== Extracted material ==
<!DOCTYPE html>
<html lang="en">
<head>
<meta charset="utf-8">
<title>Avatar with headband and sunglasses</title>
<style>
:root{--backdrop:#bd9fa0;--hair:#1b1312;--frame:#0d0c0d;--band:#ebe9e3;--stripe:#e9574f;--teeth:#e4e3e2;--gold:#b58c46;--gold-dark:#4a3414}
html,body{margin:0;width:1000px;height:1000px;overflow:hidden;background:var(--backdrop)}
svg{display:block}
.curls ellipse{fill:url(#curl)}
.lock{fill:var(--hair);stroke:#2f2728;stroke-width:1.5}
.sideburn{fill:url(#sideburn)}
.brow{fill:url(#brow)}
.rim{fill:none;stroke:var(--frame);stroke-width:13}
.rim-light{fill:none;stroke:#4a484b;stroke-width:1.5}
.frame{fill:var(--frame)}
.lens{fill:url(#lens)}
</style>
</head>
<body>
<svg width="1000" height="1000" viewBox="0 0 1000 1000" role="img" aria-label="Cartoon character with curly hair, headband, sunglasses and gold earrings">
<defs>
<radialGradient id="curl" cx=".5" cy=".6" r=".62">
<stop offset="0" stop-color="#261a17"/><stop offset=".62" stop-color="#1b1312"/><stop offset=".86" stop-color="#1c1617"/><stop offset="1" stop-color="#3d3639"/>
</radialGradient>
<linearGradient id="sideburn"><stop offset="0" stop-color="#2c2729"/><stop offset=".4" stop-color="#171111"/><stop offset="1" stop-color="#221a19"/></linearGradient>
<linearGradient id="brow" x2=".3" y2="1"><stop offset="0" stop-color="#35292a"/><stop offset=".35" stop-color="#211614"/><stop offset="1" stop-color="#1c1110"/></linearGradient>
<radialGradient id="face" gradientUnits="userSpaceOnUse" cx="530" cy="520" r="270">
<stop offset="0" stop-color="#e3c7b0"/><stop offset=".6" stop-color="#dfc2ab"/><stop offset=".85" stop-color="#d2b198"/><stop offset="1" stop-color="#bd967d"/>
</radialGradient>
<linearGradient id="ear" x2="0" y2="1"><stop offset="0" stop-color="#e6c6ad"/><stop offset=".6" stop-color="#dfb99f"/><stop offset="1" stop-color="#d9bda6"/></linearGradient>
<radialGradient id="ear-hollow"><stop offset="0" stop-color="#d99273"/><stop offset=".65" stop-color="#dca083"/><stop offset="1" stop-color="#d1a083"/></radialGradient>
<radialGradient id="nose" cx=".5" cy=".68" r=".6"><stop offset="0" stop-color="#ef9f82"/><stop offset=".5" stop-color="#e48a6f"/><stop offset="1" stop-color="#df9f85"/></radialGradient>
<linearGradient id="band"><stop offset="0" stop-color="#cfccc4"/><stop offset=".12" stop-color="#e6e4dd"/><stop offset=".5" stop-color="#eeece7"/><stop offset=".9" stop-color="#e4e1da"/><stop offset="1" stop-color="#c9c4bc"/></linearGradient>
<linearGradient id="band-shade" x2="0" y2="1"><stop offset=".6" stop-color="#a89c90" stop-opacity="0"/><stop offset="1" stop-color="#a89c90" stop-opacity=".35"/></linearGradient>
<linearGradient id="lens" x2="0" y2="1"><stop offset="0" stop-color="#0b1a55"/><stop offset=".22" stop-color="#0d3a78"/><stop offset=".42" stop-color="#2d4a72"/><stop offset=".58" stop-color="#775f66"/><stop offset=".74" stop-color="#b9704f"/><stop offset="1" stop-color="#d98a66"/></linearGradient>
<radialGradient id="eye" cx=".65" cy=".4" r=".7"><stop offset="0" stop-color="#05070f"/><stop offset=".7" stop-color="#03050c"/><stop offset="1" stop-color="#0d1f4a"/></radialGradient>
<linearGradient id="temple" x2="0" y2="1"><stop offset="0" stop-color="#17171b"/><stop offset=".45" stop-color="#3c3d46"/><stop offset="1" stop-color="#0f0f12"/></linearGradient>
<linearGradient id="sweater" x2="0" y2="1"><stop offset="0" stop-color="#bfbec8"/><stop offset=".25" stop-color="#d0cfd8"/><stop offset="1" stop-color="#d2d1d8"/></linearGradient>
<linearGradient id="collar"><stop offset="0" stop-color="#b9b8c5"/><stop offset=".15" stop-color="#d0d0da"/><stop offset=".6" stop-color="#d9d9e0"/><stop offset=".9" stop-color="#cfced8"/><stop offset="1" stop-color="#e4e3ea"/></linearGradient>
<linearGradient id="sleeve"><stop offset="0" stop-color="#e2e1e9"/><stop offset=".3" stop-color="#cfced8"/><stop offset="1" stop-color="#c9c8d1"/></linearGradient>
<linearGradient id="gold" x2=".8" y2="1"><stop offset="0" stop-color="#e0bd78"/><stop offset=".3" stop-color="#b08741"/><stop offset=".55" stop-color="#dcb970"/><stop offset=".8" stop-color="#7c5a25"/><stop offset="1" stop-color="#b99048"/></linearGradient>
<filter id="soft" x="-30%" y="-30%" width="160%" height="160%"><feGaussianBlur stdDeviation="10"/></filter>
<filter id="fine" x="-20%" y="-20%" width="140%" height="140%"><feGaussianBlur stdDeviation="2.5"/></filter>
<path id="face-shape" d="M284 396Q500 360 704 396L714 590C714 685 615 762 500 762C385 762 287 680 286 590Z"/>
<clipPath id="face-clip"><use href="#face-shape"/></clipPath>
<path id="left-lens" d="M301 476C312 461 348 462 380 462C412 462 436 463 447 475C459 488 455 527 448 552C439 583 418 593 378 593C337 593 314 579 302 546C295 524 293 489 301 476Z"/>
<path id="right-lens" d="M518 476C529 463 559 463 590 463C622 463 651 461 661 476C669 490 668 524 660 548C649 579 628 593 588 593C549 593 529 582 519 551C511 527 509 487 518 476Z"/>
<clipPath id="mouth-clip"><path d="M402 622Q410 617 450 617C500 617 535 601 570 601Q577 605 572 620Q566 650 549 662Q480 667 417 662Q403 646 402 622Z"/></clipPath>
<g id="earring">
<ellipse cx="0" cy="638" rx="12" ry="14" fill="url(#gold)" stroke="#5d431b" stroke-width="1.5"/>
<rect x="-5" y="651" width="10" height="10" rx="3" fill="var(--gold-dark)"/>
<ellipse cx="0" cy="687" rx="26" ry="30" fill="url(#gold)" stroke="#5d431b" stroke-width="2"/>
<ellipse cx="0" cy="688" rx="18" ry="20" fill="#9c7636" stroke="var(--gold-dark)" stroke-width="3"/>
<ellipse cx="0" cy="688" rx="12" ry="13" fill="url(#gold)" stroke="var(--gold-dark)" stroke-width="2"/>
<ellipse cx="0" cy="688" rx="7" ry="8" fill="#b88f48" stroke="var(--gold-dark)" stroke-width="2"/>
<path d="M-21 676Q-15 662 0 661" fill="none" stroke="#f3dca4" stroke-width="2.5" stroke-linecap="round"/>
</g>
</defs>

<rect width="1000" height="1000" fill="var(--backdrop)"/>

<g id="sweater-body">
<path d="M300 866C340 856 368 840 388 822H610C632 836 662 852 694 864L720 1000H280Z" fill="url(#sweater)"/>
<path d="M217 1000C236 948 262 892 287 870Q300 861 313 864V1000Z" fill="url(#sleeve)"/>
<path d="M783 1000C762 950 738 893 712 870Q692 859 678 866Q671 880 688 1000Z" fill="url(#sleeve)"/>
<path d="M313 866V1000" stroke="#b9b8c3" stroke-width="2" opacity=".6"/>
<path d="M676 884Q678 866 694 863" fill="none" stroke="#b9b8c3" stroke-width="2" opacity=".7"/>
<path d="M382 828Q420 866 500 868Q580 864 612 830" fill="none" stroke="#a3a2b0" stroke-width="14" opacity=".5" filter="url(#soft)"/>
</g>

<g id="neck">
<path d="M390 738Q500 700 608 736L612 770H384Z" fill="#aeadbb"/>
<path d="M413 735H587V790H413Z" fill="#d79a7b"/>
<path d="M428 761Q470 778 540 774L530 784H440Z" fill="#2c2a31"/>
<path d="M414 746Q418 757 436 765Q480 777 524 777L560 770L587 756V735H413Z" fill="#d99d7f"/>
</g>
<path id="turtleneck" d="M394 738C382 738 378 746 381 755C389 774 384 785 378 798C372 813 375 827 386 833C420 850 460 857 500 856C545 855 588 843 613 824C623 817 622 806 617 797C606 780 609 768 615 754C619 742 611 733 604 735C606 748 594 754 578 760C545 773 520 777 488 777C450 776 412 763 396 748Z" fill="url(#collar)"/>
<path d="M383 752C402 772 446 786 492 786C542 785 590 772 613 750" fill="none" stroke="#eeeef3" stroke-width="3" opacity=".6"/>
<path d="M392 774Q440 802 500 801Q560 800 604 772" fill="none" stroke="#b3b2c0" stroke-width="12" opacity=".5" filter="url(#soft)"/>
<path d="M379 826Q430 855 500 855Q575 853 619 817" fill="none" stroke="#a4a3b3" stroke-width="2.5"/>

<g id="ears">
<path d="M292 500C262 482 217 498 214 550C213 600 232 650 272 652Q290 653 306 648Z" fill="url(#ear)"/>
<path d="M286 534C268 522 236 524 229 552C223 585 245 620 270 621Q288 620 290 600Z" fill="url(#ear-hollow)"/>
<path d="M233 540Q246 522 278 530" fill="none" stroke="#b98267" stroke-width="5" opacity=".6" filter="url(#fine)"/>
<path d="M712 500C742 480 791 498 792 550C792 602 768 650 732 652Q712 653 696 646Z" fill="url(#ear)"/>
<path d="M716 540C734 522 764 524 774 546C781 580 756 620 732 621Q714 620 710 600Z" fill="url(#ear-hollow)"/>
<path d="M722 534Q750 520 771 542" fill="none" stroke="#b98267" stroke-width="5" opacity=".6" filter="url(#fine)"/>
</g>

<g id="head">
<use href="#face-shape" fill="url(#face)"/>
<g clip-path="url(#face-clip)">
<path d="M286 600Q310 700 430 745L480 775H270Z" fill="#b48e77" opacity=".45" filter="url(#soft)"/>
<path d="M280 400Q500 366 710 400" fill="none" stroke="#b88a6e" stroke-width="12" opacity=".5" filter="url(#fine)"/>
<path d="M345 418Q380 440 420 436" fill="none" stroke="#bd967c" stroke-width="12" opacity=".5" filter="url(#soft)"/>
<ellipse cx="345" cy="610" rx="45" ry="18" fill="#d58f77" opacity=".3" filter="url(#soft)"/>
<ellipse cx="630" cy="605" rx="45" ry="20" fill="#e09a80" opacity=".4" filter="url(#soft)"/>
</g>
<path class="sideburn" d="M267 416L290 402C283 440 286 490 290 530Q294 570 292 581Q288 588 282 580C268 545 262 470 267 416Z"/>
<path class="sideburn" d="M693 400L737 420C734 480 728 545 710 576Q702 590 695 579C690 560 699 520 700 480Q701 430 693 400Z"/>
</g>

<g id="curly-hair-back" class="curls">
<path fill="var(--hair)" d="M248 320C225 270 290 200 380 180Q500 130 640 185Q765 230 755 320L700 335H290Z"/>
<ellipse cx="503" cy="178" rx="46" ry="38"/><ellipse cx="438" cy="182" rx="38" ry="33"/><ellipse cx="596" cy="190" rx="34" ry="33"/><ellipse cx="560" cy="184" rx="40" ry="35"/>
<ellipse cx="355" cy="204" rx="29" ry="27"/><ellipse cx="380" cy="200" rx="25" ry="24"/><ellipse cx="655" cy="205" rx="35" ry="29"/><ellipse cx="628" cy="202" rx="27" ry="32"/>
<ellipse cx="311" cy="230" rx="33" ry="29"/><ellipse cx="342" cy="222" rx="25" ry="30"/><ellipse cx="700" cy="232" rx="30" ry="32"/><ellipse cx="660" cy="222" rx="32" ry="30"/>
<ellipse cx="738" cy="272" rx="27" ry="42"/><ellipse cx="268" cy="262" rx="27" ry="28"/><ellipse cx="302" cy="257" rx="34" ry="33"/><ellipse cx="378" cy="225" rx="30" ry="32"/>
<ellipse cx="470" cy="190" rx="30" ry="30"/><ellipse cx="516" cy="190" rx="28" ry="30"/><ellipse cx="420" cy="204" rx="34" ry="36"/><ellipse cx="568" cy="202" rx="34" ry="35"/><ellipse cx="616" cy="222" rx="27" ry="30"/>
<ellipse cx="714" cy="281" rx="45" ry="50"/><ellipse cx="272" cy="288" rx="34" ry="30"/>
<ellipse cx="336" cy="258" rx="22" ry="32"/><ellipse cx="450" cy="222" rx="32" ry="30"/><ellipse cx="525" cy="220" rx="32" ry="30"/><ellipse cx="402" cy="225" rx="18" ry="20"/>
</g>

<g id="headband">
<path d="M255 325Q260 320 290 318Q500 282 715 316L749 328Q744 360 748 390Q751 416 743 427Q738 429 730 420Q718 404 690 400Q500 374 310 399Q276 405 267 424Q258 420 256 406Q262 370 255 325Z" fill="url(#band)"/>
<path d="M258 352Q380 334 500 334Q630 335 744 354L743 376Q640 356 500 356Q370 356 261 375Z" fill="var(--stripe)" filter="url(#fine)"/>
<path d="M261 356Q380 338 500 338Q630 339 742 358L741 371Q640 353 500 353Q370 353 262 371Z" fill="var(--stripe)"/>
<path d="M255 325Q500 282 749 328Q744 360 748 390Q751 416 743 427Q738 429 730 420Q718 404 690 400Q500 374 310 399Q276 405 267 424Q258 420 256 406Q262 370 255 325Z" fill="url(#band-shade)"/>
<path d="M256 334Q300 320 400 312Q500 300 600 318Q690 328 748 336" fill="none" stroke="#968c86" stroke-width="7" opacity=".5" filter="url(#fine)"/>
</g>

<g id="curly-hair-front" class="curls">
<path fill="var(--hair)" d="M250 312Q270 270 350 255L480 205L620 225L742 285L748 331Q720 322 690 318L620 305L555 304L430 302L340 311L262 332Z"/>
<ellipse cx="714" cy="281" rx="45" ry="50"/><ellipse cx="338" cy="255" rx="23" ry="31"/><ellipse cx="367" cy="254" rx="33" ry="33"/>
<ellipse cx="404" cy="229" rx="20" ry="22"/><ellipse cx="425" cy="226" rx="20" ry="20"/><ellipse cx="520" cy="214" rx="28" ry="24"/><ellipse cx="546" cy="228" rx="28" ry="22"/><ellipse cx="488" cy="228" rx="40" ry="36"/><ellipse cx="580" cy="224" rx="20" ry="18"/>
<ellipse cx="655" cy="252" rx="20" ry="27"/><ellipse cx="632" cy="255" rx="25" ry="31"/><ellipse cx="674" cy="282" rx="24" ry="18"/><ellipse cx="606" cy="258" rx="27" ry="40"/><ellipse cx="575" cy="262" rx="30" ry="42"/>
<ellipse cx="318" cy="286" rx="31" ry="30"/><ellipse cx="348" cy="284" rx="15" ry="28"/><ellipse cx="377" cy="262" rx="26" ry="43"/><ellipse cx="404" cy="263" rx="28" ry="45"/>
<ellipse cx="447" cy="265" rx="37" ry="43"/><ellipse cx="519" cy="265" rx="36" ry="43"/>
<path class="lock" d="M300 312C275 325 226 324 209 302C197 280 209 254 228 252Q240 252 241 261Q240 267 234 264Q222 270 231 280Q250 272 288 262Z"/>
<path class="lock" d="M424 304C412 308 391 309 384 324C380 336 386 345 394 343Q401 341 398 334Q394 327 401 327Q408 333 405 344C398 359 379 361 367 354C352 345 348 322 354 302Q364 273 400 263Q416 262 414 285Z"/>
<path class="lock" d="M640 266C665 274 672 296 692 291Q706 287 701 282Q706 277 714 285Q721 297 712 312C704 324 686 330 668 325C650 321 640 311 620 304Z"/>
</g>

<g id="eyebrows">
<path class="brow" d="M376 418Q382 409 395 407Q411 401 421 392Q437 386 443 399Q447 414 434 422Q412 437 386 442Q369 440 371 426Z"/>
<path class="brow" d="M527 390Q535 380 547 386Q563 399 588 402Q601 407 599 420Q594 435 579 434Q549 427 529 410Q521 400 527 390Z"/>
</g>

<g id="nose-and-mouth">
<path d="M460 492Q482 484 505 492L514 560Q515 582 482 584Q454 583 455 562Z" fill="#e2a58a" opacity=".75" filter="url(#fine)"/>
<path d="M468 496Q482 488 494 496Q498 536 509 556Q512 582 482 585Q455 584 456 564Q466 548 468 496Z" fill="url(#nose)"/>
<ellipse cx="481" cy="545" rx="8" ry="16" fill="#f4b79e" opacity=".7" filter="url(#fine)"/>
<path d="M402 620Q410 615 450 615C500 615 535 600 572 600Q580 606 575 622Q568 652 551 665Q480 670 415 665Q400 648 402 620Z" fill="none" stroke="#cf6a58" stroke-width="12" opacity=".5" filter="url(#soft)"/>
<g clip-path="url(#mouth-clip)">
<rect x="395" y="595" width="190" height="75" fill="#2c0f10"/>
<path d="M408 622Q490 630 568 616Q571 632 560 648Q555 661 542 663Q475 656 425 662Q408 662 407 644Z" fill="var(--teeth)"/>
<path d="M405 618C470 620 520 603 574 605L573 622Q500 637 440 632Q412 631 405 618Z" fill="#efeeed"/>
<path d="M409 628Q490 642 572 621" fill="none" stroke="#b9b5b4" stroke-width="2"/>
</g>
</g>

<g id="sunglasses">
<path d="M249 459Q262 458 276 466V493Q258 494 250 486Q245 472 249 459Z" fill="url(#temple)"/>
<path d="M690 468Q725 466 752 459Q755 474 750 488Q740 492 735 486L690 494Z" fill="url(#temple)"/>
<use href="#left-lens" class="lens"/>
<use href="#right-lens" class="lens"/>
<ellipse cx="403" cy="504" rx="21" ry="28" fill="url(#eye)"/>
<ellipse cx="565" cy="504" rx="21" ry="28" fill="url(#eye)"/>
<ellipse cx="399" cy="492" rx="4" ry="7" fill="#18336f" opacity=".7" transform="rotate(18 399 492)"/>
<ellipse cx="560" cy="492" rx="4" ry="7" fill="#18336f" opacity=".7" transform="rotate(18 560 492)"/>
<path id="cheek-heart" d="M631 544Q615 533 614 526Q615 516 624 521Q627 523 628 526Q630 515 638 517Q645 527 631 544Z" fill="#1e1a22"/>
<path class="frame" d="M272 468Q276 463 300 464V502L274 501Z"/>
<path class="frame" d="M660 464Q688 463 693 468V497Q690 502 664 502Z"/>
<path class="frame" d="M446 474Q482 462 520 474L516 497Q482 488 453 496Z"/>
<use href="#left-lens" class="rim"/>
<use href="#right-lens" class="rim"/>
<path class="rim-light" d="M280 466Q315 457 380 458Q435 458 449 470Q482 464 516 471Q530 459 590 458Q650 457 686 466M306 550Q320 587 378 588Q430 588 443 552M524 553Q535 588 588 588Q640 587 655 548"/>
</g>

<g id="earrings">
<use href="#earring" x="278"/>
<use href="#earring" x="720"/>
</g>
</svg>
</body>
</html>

== Instructions for the task ==
Which of the lines above include the string "face"? Pick them out and copy them.

== Answer below ==
<radialGradient id="face" gradientUnits="userSpaceOnUse" cx="530" cy="520" r="270">
<path id="face-shape" d="M284 396Q500 360 704 396L714 590C714 685 615 762 500 762C385 762 287 680 286 590Z"/>
<clipPath id="face-clip"><use href="#face-shape"/></clipPath>
<use href="#face-shape" fill="url(#face)"/>
<g clip-path="url(#face-clip)">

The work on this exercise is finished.